“Its growth is a reflection of this vibrant and creative city,” says Hunt. “The project has become a collaborative store concept, giving young designers, artists and startups a platform to present their work in a professional and curated retail context.”
A few examples of design in the space include works by street artist KEF!, clothing by South Korean label AssembledHalf and a neon sign design company called Sygns that lights up phrases like “Deeper Please,” “POW” and “Solitude.” The co-founders of Pop Up Fashion Berlin are working on new collaborations and are considering new locations. “Berlin, as a city, not only profoundly influences our work—we would say our work is a product of Berlin culture,” Hunt says.

More work for KEF! by Pop Up Gallery


Betahaus, a co-working space, cafe and networking hub. Photo by Danique an Kesteren

Free wi-fi? Look no further. This co-working space, café and networking hub is a must-visit in Berlin, even if you’re just passing through. The community here is rich, diverse and ever-changing—some of their events include niche meetups, coaching seminars, networking brunches, tax workshops and even “Tupperware Tuesdays,” where everyone lunches at a long table. Don’t miss the wooden treehouse on the main floor café, which is the perfect hideaway to get work done and people watch.

Bauhaus Archive Museum of Design

Design nerds will drool at this museum, which is devoted to one of the most influential modern design schools of the 20th century. Artworks, design pieces, architectural models, drawings and documents—all of the items on show here are from the Bauhaus School, which ran from 1919–1933 in the German towns of Weimar and Dessau.
Alongside showcasing the history of design, there is a library, exhibition space and several models, pieces of furniture and photographs by designers like László Moholy-Nagy, Paul Klee, Josef Albers and Herbert Bayer. The museum was initially founded in Berlin in 1971 by Walter Gropius after brief stints in Darmstadt and Rosenhöhe. Aside from their permanent display of the Bauhaus collection, their current exhibition is “Textile Design Today. From Experiment to Series,” which presents colorful fabric patterns and runs until Sept. 5. Stay tuned for programming for the Bauhaus centennial in 2019.

DMY International Design Festival

Photo by Gali Sarig

This annual festival has been shaking up the design scene with new, groundbreaking work for the past 14 years. By showcasing new and established designers, DMY has become the go-to for premiering new works, as well as discovering new creatives at their New Talent Competition for young designers. Last summer, the festival was open to all disciplines, including industrial and furniture design, graphic design and architecture.
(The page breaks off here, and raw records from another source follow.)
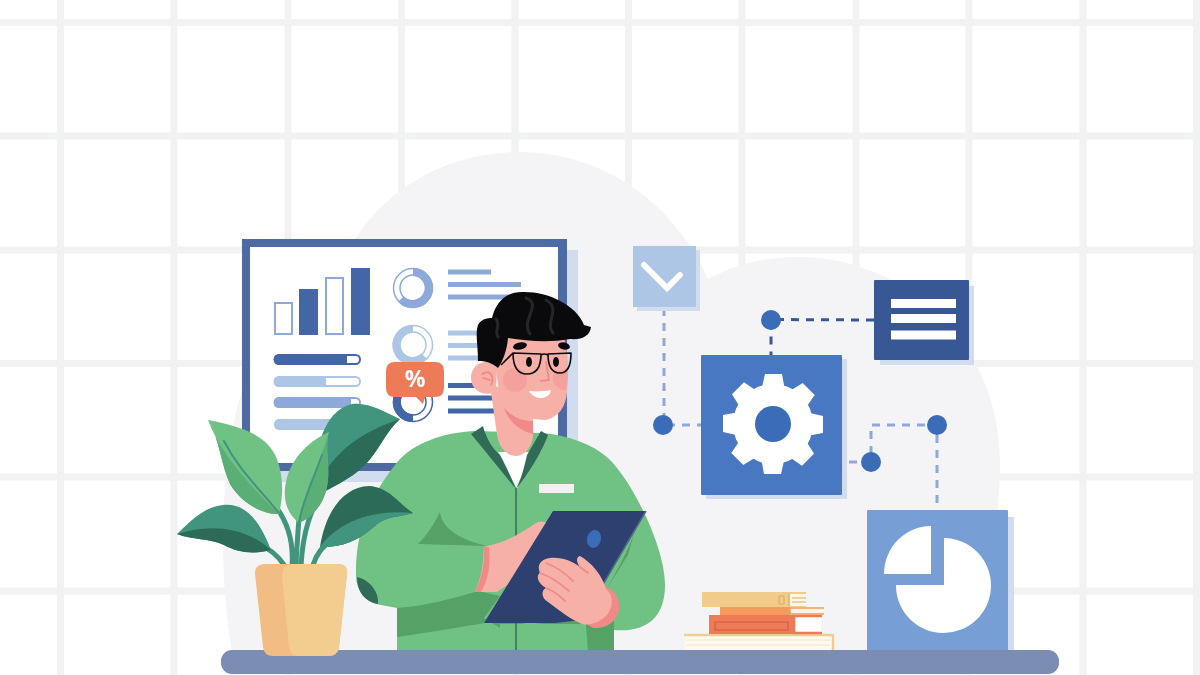
<!DOCTYPE html>
<html lang="en">
<head>
<meta charset="utf-8">
<title>Business analysis illustration</title>
<style>
:root{
  --paper:#fff; --grid:#f1f2f2; --backdrop:#f4f4f7; --shade:#d2dcef;
  --navy:#2d4070; --frame:#4d6aa3; --blue:#4266a6; --mid:#4878c1; --dot:#3a6cb8;
  --soft:#8da9d9; --sky:#adc6e6; --tile:#779fd6; --deep:#375795; --desk:#7b8db2;
  --green:#70c184; --green-dark:#56a165; --green-deep:#2f6b57; --teal:#41957f; --teal-dark:#2c6b58;
  --skin:#f6b0a8; --skin-dark:#f08a88; --blush:#f39a96; --ink:#0a0a0c;
  --pot:#f2cd8f; --pot-dark:#f2bd84; --orange:#ee7b58; --book:#f39a5c;
}
html,body{margin:0;width:1200px;height:675px;overflow:hidden;background:var(--paper)}
svg{display:block}
.grid{stroke:var(--grid);stroke-width:7}
.shade{fill:var(--shade)}
.thin{fill:none;stroke:var(--soft);stroke-width:2}
.link{fill:none;stroke:var(--soft);stroke-width:3;stroke-dasharray:8 7}
.link-dark{stroke:var(--deep)}
.dot{fill:var(--dot)}
.skin{fill:var(--skin)}
.skin-dark{fill:var(--skin-dark)}
.green{fill:var(--green)}
.fold{fill:var(--green-dark)}
.collar{fill:var(--green-deep)}
.ink{fill:var(--ink)}
.white{fill:var(--paper)}
.specs{fill:none;stroke:var(--ink);stroke-width:1.6;stroke-linejoin:round}
.crease{fill:none;stroke:var(--skin-dark);stroke-width:1.8;stroke-linecap:round}
.stem{fill:none;stroke:var(--teal);stroke-width:5;stroke-linecap:round}
.vein{fill:none;stroke:var(--teal);stroke-width:2;stroke-linecap:round}
.percent{font:700 23px "Open Sans","Noto Sans",sans-serif;fill:var(--paper);text-anchor:middle}
</style>
</head>
<body>
<svg width="1200" height="675" viewBox="0 0 1200 675" role="img" aria-label="Analyst with a tablet in front of a chart board and a workflow diagram">
  <defs>
    <rect id="tooth" x="763" y="374" width="20" height="22"/>
    <polygon id="cog" points="766,374 780,374 785,394 761,394"/>
  </defs>

  <g class="grid">
    <path d="M60.500 0V675M174 0V675M288 0V675M401.500 0V675M515 0V675M628.500 0V675M742 0V675M856 0V675M969 0V675M1083 0V675M1196.500 0V675"/>
    <path d="M0 22.500H1200M0 136H1200M0 250H1200M0 363.500H1200M0 477H1200M0 591H1200"/>
  </g>

  <path id="backdrop" fill="var(--backdrop)" d="M232 652C216 560 222 440 246 380L350 248C382 190 446 152 519 152C602 152 674 202 708 279C736 264 766 257 797 257C909 257 1000 346 1000 462C1000 530 985 600 975 652Z"/>

  <g id="chart-board">
    <rect class="shade" x="253" y="250" width="325" height="232"/>
    <rect x="242" y="239" width="325" height="232" fill="var(--frame)"/>
    <rect class="white" x="250" y="247" width="308" height="216"/>
    <g id="bar-chart">
      <rect class="thin" x="275" y="303" width="17" height="31"/>
      <rect x="299" y="289" width="19" height="46" fill="var(--blue)"/>
      <rect class="thin" x="326" y="278" width="17" height="56"/>
      <rect x="351" y="268" width="19" height="67" fill="var(--blue)"/>
    </g>
    <g id="progress-bars">
      <rect x="275" y="355" width="85" height="9" rx="4.500" class="white" stroke="var(--blue)" stroke-width="2"/>
      <path d="M279 354H347V365H279A5 5 0 0 1 279 354Z" fill="var(--blue)"/>
      <rect x="275" y="377" width="85" height="9" rx="4.500" class="white" stroke="var(--sky)" stroke-width="2"/>
      <path d="M279 376H326V387H279A5 5 0 0 1 279 376Z" fill="var(--sky)"/>
      <rect x="275" y="398" width="85" height="9" rx="4.500" class="white" stroke="var(--soft)" stroke-width="2"/>
      <path d="M279 397H351V408H279A5 5 0 0 1 279 397Z" fill="var(--soft)"/>
      <rect x="274" y="419" width="87" height="11" rx="5" fill="var(--sky)"/>
    </g>
    <g id="ring-charts" fill="none">
      <g stroke="var(--soft)">
        <circle cx="413" cy="288" r="19.500" stroke-width="1.500"/><circle cx="413" cy="288" r="13" stroke-width="1.500"/>
        <path d="M413 272A16 16 0 1 1 401 299" stroke-width="8"/>
      </g>
      <g stroke="var(--sky)">
        <circle cx="413" cy="345" r="19.500" stroke-width="1.500"/><circle cx="413" cy="345" r="13" stroke-width="1.500"/>
        <path d="M424 356A16 16 0 1 1 413 329" stroke-width="8"/>
      </g>
      <g stroke="var(--blue)">
        <circle cx="413" cy="402" r="19.500" stroke-width="1.500"/><circle cx="413" cy="402" r="13" stroke-width="1.500"/>
        <path d="M413 418A16 16 0 0 1 398 396" stroke-width="8"/>
      </g>
    </g>
    <path id="text-lines" fill="none" stroke="var(--soft)" stroke-width="5" d="M448 272H491M448 284.500H521M448 297H521"/>
    <path fill="none" stroke="var(--sky)" stroke-width="5" d="M448 333H491M448 345.500H521M448 358H521"/>
    <path fill="none" stroke="var(--blue)" stroke-width="5" d="M448 385.500H491M448 398H521M448 411H521"/>
    <path fill="var(--orange)" d="M395 362H435Q444 362 444 371V388Q444 397 435 397H425L423 404L416 397H395Q386 397 386 388V371Q386 362 395 362Z"/>
    <text class="percent" x="415" y="387">%</text>
  </g>

  <g id="workflow">
    <path class="link" d="M664 308V425H701M849 462H871V425H937V510"/>
    <path class="link link-dark" d="M874 320L771 319.500V355"/>
    <circle class="dot" cx="663" cy="425" r="10"/>
    <circle class="dot" cx="771" cy="320" r="10"/>
    <circle class="dot" cx="871" cy="462" r="10"/>
    <circle class="dot" cx="937" cy="425" r="10"/>

    <g id="check-tile">
      <rect class="shade" x="637" y="250" width="63" height="61"/>
      <rect x="633" y="246" width="63" height="61" fill="var(--sky)"/>
      <path d="M644 265L667 288L680 275" fill="none" stroke="var(--paper)" stroke-width="6" stroke-linecap="round"/>
    </g>
    <g id="list-tile">
      <rect class="shade" x="880" y="286" width="94" height="79"/>
      <rect x="874" y="280" width="95" height="80" rx="1" fill="var(--deep)"/>
      <path d="M891 303.500H956M891 318.500H956M891 335H956" stroke="var(--paper)" stroke-width="9"/>
    </g>
    <g id="gear-tile">
      <rect class="shade" x="706" y="359" width="141" height="140"/>
      <rect x="701" y="355" width="141" height="140" rx="1" fill="var(--mid)"/>
      <g class="white">
        <circle cx="773" cy="424" r="40"/>
        <path id="cog-teeth" d="M765 374H782L786 396H760Z"/>
        <use href="#cog-teeth" transform="rotate(45 773 424)"/>
        <use href="#cog-teeth" transform="rotate(90 773 424)"/>
        <use href="#cog-teeth" transform="rotate(135 773 424)"/>
        <use href="#cog-teeth" transform="rotate(180 773 424)"/>
        <use href="#cog-teeth" transform="rotate(225 773 424)"/>
        <use href="#cog-teeth" transform="rotate(270 773 424)"/>
        <use href="#cog-teeth" transform="rotate(315 773 424)"/>
      </g>
      <circle cx="773" cy="424" r="18" fill="var(--dot)"/>
    </g>
    <g id="pie-tile">
      <rect class="shade" x="873" y="517" width="141" height="135"/>
      <rect x="867" y="510" width="141" height="142" rx="1" fill="var(--tile)"/>
      <path class="white" d="M931 526V574H884A47 48 0 0 1 931 526Z"/>
      <path class="white" d="M944 538A47.500 47.500 0 1 1 896 585H944Z"/>
    </g>
  </g>

  <g id="books">
    <path fill="#fffaf0" d="M685 635H833V651H685Z"/>
    <path fill="none" stroke="var(--pot)" stroke-width="2.500" d="M684 635H833V651"/>
    <path fill="none" stroke="#f2e2c4" stroke-width="1" d="M686 640H830M686 645H830"/>
    <rect x="709" y="615" width="84" height="19" fill="var(--orange)"/>
    <rect x="715" y="622" width="73" height="8" fill="none" stroke="#cf5a3a" stroke-width="1"/>
    <path class="white" d="M796 617H821V632H796Z"/>
    <path fill="none" stroke="var(--orange)" stroke-width="2.500" d="M822 616H794V633H822"/>
    <rect x="720" y="607" width="70" height="8" fill="var(--book)"/>
    <path fill="#fff5e6" stroke="var(--book)" stroke-width="1.500" d="M824 608H790V614H824"/>
    <rect x="702" y="592" width="104" height="15" fill="#f1cb8a"/>
    <path fill="#fff6e3" d="M790 594H806V606H790Z"/>
    <path fill="none" stroke="#dba95c" stroke-width="1" d="M779 596H784V604H779ZM789 593V606M792 598H806M792 602H806"/>
  </g>

  <g id="analyst">
    <path id="jacket" class="green" d="M474 431C440 433 415 444 400 459C371 493 355 530 356 575C356 590 364 600 376 604L397 608V652H614V630C648 633 665 616 665 585C665 545 630 478 608 458C592 444 570 436 543 433Z"/>
    <path class="fold" d="M397 608C425 606 452 599 478 591L500 596L484 618L500 628L614 615V652H581C550 628 520 618 490 622C456 628 425 633 397 637Z"/>
    <path class="green" d="M500 624H586L588 652H470C490 646 500 636 500 624Z"/>
    <path class="fold" d="M440 512C432 528 426 536 418 544L487 546C462 540 442 530 440 512Z"/>
    <path class="fold" d="M635 530C628 552 616 572 606 590L628 555Z"/>
    <path class="collar" d="M357 577C370 580 379 592 378 604C365 602 357 592 357 577Z"/>
    <path class="white" d="M498 452L533 452L517 489Z"/>
    <path fill="none" stroke="var(--green-deep)" stroke-width="1.500" d="M516 488V652"/>
    <path class="skin" d="M490 385L497 435C501 461 528 464 533 437V395Z"/>
    <path class="skin-dark" d="M504 408C513 418 524 421 533 421V434C518 430 508 420 504 408Z"/>
    <path class="collar" d="M483 426L471 434C486 452 502 472 516 489C509 473 505 464 500 455C492 448 486 438 483 426Z"/>
    <path class="collar" d="M541 431L548 435C541 454 528 474 516 489C523 475 525 463 527 455Z"/>
    <rect x="539" y="484" width="35" height="9" fill="#f0f1f3"/>

    <g id="head">
      <path class="skin" d="M492 340L500 400C513 414 529 420 546 420C559 417 566 406 567 392C569 374 569 350 562 332Z"/>
      <path class="skin" d="M497 366C486 357 470 364 471 379C472 391 484 397 496 392Z"/>
      <path class="crease" d="M482 374C490 369 495 376 491 385M483 378L490 380"/>
      <circle cx="515" cy="380" r="12" fill="var(--blush)" opacity=".65"/>
      <path d="M554 373C560 369 567 370 568 374L566 390C557 390 550 382 554 373Z" fill="var(--blush)" opacity=".65"/>
      <path class="ink" d="M478 361C478 345 475 334 478 325C481 319 487 318 492 318C496 301 507 292 522 292C546 291 576 304 584 325L591 327C590 336 582 340 570 339C548 343 528 341 508 338C507 350 503 361 498 368C491 362 485 361 478 361Z"/>
      <path fill="none" stroke="#25262a" stroke-width="3" stroke-linecap="round" d="M526 298C543 304 520 320 530 334M546 300C562 309 544 322 553 333M496 319C501 325 494 330 498 337"/>
      <ellipse class="ink" cx="520" cy="346" rx="7" ry="3.500" transform="rotate(-12 520 346)"/>
      <ellipse class="ink" cx="564" cy="346" rx="6" ry="3.500" transform="rotate(12 564 346)"/>
      <ellipse class="ink" cx="529" cy="362" rx="3" ry="5"/>
      <ellipse class="ink" cx="556" cy="362" rx="3" ry="5"/>
      <path class="specs" d="M501 365L513 353L541 354C541 367 537 374 527 374C517 374 513 365 513 353M541 355Q544 353 548 355M548 354L571 353C571 366 568 373 560 373C551 373 548 365 548 354Z"/>
      <path class="crease" d="M546 362L549 380L541 381"/>
      <path class="white" d="M529 391C537 392 545 391 551 390C550 400 534 401 529 391Z"/>
    </g>

    <path class="skin" d="M483 547C502 544 520 534 536 523C543 520 548 523 552 526L530 570L497 592L475 592C482 577 484 560 483 547Z"/>
    <path class="skin-dark" d="M483 547L489 547C491 566 488 580 481 592L475 592C483 577 485 560 483 547Z"/>
    <g id="tablet">
      <polygon points="553,511 646,511 582,620 555,623 484,623" fill="var(--navy)"/>
      <path d="M646 511L581 622" stroke="#55658f" stroke-width="1.500"/>
      <ellipse cx="594" cy="539" rx="7" ry="9" fill="var(--dot)" transform="rotate(15 594 539)"/>
    </g>
    <g id="hand">
      <path class="skin-dark" d="M597 585C612 585 621 598 619 610C616 622 607 629 593 628L580 620Z"/>
      <path class="skin" d="M580 556C592 563 602 575 606 589C613 595 614 606 607 615C600 622 590 626 582 624C570 619 560 611 548 602C541 598 541 590 546 588C537 583 536 575 540 573C536 564 542 559 550 558C562 557 572 561 580 567C576 562 576 557 580 556Z"/>
      <path class="crease" d="M546 563C557 567 566 574 573 581M540 573C552 577 561 584 569 591M546 588C554 591 560 596 565 601M580 567L588 573"/>
    </g>
  </g>

  <rect id="desk" x="221" y="650" width="838" height="24" rx="11" fill="var(--desk)"/>

  <g id="plant">
    <path class="stem" d="M292 566C294 540 287 520 273 503M296 566C297 540 299 520 300 505M301 566C303 528 312 510 321 492"/>
    <path class="stem" stroke-width="4" d="M284 565C276 553 268 549 258 543M313 565C317 553 322 548 330 541"/>
    <path fill="var(--teal)" d="M315 497C312 455 322 411 352 404C369 402 385 412 400 419C386 431 378 452 365 465C350 480 331 487 315 497Z"/>
    <path fill="var(--teal-dark)" d="M315 497C322 465 350 435 400 419C386 431 378 452 365 465C350 480 331 487 315 497Z"/>
    <path class="green" d="M208 420C237 426 267 433 277 459C284 478 283 497 279 514C263 515 241 503 230 484C221 465 220 440 208 420Z"/>
    <path fill="#5bae75" d="M208 420C220 452 246 482 279 514C263 515 241 503 230 484C221 465 220 440 208 420Z"/>
    <path class="vein" d="M224 441C240 472 260 489 278 512"/>
    <path class="green" d="M329 432C311 440 291 457 286 482C282 501 288 514 299 523C311 518 324 505 327 486C331 467 324 450 329 432Z"/>
    <path fill="#5bae75" d="M329 432C321 458 306 492 299 523C311 518 324 505 327 486C331 467 324 450 329 432Z"/>
    <path class="vein" d="M322 455C313 480 303 500 299 522"/>
    <path fill="var(--teal)" d="M177 534C192 520 204 507 223 505C248 503 260 523 271 550C252 555 237 552 224 545C209 538 192 540 177 534Z"/>
    <path fill="var(--teal-dark)" d="M177 534C205 525 242 524 271 550C252 555 237 552 224 545C209 538 192 540 177 534Z"/>
    <path fill="var(--teal-dark)" d="M320 547C325 514 342 487 369 486C389 487 398 503 413 513C400 517 388 516 377 524C362 538 345 548 320 547Z"/>
    <path fill="var(--teal)" d="M320 547C338 523 370 509 413 513C400 517 388 516 377 524C362 538 345 548 320 547Z"/>
    <path fill="var(--pot-dark)" d="M264 564H340Q348 565 347 574L339 647Q338 656 328 656H273Q264 656 263 647L255 574Q254 565 264 564Z"/>
    <path fill="var(--pot)" d="M292 564H338Q348 565 347 574L339 647Q338 656 328 656H299Q290 656 289 647L282 576Q282 565 292 564Z"/>
  </g>
</svg>
</body>
</html>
Photos by Gali Sarig

No matter where in the world you reside, entries in the HOW International Design Awards are judged by project type rather than industry or region. That means posters are up against posters, packaging against packaging, identity design against—you get the point. Early-bird discount ends Aug. 14!